• Exercise material:
╔══

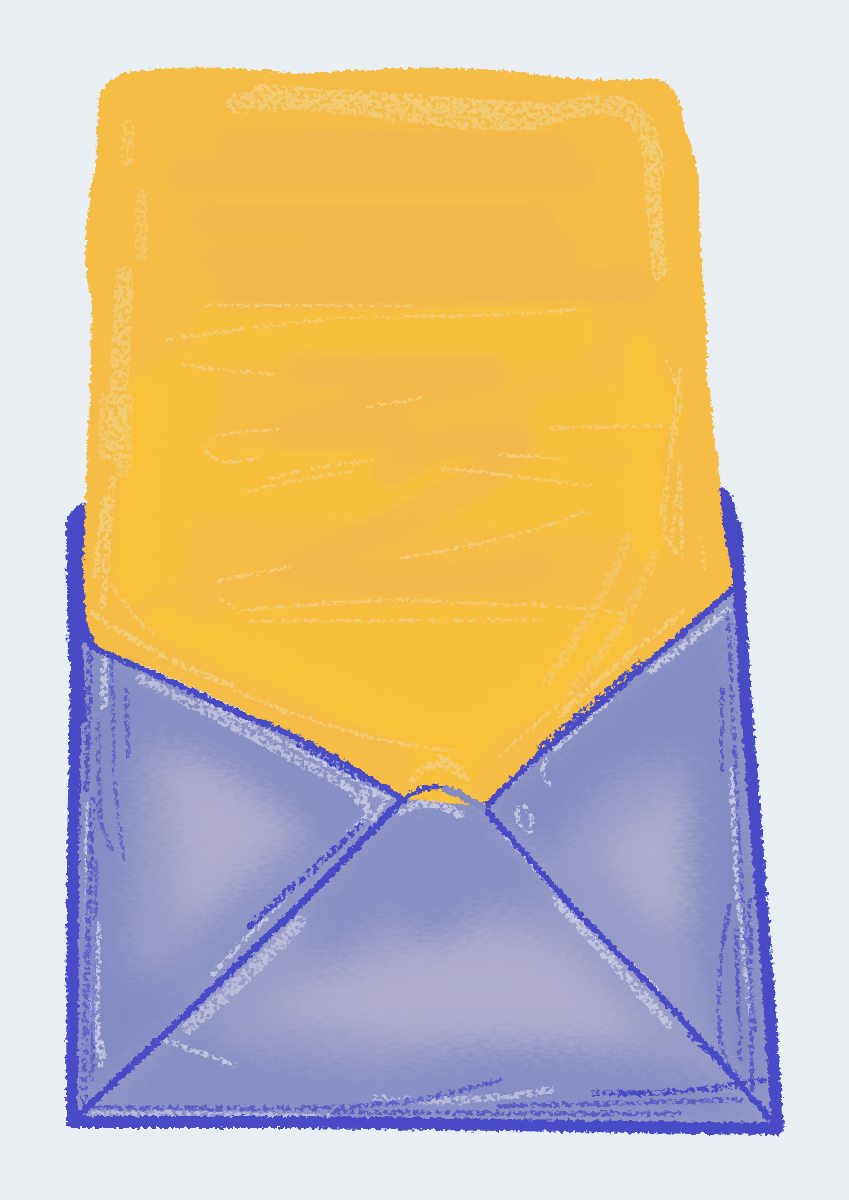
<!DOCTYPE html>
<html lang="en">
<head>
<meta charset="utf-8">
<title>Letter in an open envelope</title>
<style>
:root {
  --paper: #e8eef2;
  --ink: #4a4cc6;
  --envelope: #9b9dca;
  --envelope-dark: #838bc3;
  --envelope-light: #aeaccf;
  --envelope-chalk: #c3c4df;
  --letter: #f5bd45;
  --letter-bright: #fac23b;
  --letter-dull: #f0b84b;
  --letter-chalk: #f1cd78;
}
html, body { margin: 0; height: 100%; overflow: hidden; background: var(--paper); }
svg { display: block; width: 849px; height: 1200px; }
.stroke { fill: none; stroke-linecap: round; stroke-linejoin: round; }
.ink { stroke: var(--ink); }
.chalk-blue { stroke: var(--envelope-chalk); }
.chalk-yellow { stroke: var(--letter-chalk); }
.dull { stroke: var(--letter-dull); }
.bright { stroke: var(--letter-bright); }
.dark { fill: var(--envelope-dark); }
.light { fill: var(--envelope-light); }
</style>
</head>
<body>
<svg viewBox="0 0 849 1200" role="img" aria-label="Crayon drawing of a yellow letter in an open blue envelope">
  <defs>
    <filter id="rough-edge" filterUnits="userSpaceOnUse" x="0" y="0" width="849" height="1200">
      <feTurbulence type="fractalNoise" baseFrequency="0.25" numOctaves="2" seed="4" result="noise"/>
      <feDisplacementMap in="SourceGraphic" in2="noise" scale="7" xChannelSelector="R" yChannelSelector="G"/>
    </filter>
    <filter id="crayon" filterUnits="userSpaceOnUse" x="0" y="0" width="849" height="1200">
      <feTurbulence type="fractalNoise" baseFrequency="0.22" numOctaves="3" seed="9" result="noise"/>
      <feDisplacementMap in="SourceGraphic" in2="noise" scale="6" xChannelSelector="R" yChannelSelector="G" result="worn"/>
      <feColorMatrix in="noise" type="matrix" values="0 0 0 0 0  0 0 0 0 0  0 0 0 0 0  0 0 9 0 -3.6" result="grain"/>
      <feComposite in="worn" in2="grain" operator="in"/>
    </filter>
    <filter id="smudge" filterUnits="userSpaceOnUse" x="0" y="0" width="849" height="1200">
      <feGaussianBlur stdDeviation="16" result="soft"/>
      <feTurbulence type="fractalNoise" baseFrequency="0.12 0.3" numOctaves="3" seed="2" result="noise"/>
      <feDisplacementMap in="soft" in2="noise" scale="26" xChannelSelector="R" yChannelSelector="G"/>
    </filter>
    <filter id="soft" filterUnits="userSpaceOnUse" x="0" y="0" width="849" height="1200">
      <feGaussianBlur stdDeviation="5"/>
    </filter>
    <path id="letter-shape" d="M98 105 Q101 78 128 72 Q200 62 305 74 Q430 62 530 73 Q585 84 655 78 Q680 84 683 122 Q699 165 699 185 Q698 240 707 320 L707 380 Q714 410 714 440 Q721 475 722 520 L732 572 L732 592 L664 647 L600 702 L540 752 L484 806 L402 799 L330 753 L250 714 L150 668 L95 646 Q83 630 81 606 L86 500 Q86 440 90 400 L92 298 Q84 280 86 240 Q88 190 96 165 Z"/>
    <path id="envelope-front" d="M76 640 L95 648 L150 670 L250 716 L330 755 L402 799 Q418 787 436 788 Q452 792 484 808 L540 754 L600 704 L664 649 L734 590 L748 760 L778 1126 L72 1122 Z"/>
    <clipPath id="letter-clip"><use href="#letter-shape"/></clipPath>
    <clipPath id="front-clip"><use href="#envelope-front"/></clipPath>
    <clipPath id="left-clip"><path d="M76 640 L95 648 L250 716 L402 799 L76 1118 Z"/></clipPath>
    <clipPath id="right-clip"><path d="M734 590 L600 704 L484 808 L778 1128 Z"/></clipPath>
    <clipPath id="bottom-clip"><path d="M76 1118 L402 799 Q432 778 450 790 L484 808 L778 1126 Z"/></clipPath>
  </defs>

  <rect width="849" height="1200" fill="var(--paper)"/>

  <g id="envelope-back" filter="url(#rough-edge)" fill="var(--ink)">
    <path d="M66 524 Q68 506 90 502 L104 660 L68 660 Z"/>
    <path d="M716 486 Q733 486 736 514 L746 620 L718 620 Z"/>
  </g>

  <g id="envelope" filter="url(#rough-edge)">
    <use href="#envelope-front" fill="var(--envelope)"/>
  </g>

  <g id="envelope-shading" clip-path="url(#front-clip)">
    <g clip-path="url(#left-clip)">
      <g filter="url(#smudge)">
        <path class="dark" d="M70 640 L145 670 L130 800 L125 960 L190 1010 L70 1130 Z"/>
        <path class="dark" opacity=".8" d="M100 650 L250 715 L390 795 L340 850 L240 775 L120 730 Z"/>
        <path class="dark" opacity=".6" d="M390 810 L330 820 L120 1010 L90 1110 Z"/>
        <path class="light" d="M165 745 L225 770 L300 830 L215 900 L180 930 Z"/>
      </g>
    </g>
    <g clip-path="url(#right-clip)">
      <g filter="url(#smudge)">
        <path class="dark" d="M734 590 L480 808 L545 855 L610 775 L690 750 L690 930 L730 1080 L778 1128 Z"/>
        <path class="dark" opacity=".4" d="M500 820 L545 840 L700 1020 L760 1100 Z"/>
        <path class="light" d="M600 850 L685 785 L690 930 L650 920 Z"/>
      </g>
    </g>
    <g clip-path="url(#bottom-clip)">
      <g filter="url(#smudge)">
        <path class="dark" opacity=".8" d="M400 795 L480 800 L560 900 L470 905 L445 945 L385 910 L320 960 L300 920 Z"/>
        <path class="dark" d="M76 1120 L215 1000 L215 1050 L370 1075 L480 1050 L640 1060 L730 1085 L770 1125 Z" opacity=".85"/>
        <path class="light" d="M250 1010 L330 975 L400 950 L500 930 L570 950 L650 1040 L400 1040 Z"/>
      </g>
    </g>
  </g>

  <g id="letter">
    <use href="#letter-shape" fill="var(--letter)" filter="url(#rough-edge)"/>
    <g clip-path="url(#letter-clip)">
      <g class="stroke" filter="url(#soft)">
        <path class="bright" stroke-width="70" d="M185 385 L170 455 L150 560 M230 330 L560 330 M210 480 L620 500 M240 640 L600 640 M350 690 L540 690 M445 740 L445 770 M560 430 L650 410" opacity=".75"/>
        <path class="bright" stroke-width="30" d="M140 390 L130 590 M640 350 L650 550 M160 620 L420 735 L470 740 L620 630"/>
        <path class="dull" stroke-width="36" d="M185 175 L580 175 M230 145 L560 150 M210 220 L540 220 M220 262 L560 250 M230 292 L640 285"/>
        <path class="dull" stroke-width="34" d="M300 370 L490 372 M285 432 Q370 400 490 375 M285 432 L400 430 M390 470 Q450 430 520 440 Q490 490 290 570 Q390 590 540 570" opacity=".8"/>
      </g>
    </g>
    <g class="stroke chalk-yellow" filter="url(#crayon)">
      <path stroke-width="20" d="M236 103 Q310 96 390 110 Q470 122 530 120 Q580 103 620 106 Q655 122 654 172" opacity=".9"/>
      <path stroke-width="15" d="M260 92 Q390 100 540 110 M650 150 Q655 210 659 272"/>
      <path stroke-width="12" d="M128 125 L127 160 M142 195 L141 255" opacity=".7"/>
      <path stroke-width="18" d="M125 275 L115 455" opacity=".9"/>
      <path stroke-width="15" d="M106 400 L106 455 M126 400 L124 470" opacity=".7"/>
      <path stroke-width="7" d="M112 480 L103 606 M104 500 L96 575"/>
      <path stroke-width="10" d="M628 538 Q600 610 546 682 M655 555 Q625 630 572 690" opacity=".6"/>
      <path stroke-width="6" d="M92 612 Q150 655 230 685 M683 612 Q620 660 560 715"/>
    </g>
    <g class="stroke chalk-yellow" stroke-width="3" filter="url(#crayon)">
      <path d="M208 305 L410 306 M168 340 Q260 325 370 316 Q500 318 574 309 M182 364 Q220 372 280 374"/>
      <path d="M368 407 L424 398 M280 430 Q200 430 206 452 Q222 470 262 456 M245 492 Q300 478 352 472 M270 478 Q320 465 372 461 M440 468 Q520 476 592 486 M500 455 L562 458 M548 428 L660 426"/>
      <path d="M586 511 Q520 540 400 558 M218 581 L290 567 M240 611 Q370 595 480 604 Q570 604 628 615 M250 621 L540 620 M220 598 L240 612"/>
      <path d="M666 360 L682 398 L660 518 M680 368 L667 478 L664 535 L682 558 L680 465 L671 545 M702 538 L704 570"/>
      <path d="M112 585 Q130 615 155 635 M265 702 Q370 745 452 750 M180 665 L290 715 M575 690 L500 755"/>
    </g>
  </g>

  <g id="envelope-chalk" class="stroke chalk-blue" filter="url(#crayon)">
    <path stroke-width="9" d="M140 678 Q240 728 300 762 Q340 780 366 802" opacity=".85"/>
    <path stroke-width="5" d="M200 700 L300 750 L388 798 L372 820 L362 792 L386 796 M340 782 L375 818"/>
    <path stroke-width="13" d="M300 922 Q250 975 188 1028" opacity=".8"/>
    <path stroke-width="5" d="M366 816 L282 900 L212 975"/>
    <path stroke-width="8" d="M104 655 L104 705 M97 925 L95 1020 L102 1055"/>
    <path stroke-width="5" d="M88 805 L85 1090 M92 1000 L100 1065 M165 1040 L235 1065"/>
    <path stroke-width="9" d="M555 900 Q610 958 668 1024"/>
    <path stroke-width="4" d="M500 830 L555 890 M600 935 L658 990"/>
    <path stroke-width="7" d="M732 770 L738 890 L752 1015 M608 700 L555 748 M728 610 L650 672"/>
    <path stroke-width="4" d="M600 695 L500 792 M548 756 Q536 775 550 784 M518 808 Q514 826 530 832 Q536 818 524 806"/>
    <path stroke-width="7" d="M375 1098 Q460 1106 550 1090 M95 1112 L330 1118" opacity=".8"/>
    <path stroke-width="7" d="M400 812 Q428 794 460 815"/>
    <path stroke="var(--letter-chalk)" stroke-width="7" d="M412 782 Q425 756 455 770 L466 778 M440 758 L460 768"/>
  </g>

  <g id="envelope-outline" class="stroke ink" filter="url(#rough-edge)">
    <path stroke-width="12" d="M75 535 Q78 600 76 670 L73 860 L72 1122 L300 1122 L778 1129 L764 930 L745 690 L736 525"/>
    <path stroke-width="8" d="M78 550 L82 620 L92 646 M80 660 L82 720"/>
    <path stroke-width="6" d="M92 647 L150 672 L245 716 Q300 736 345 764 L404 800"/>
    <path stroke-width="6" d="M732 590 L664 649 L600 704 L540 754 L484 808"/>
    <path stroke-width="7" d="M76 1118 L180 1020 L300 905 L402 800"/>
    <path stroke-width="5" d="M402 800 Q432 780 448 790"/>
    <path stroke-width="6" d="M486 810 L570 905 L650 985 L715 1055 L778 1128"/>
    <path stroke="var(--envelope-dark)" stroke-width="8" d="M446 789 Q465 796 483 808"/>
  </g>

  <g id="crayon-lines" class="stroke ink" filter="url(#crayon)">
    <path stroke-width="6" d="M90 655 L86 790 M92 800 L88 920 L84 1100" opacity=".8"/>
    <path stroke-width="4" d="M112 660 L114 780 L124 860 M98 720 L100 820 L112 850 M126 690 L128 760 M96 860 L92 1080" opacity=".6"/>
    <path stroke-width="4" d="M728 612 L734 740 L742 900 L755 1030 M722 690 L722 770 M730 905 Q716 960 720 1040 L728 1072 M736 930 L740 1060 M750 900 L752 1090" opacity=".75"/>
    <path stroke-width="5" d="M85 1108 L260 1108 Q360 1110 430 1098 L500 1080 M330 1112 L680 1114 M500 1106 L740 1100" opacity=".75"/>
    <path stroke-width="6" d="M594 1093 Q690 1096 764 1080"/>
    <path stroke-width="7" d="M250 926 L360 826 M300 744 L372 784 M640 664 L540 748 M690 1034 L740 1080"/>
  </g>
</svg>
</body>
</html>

╚══

• Task goal:
Show each line from the listing above that includes the word "filterUnits".

• Worked solution:
    <filter id="rough-edge" filterUnits="userSpaceOnUse" x="0" y="0" width="849" height="1200">
    <filter id="crayon" filterUnits="userSpaceOnUse" x="0" y="0" width="849" height="1200">
    <filter id="smudge" filterUnits="userSpaceOnUse" x="0" y="0" width="849" height="1200">
    <filter id="soft" filterUnits="userSpaceOnUse" x="0" y="0" width="849" height="1200">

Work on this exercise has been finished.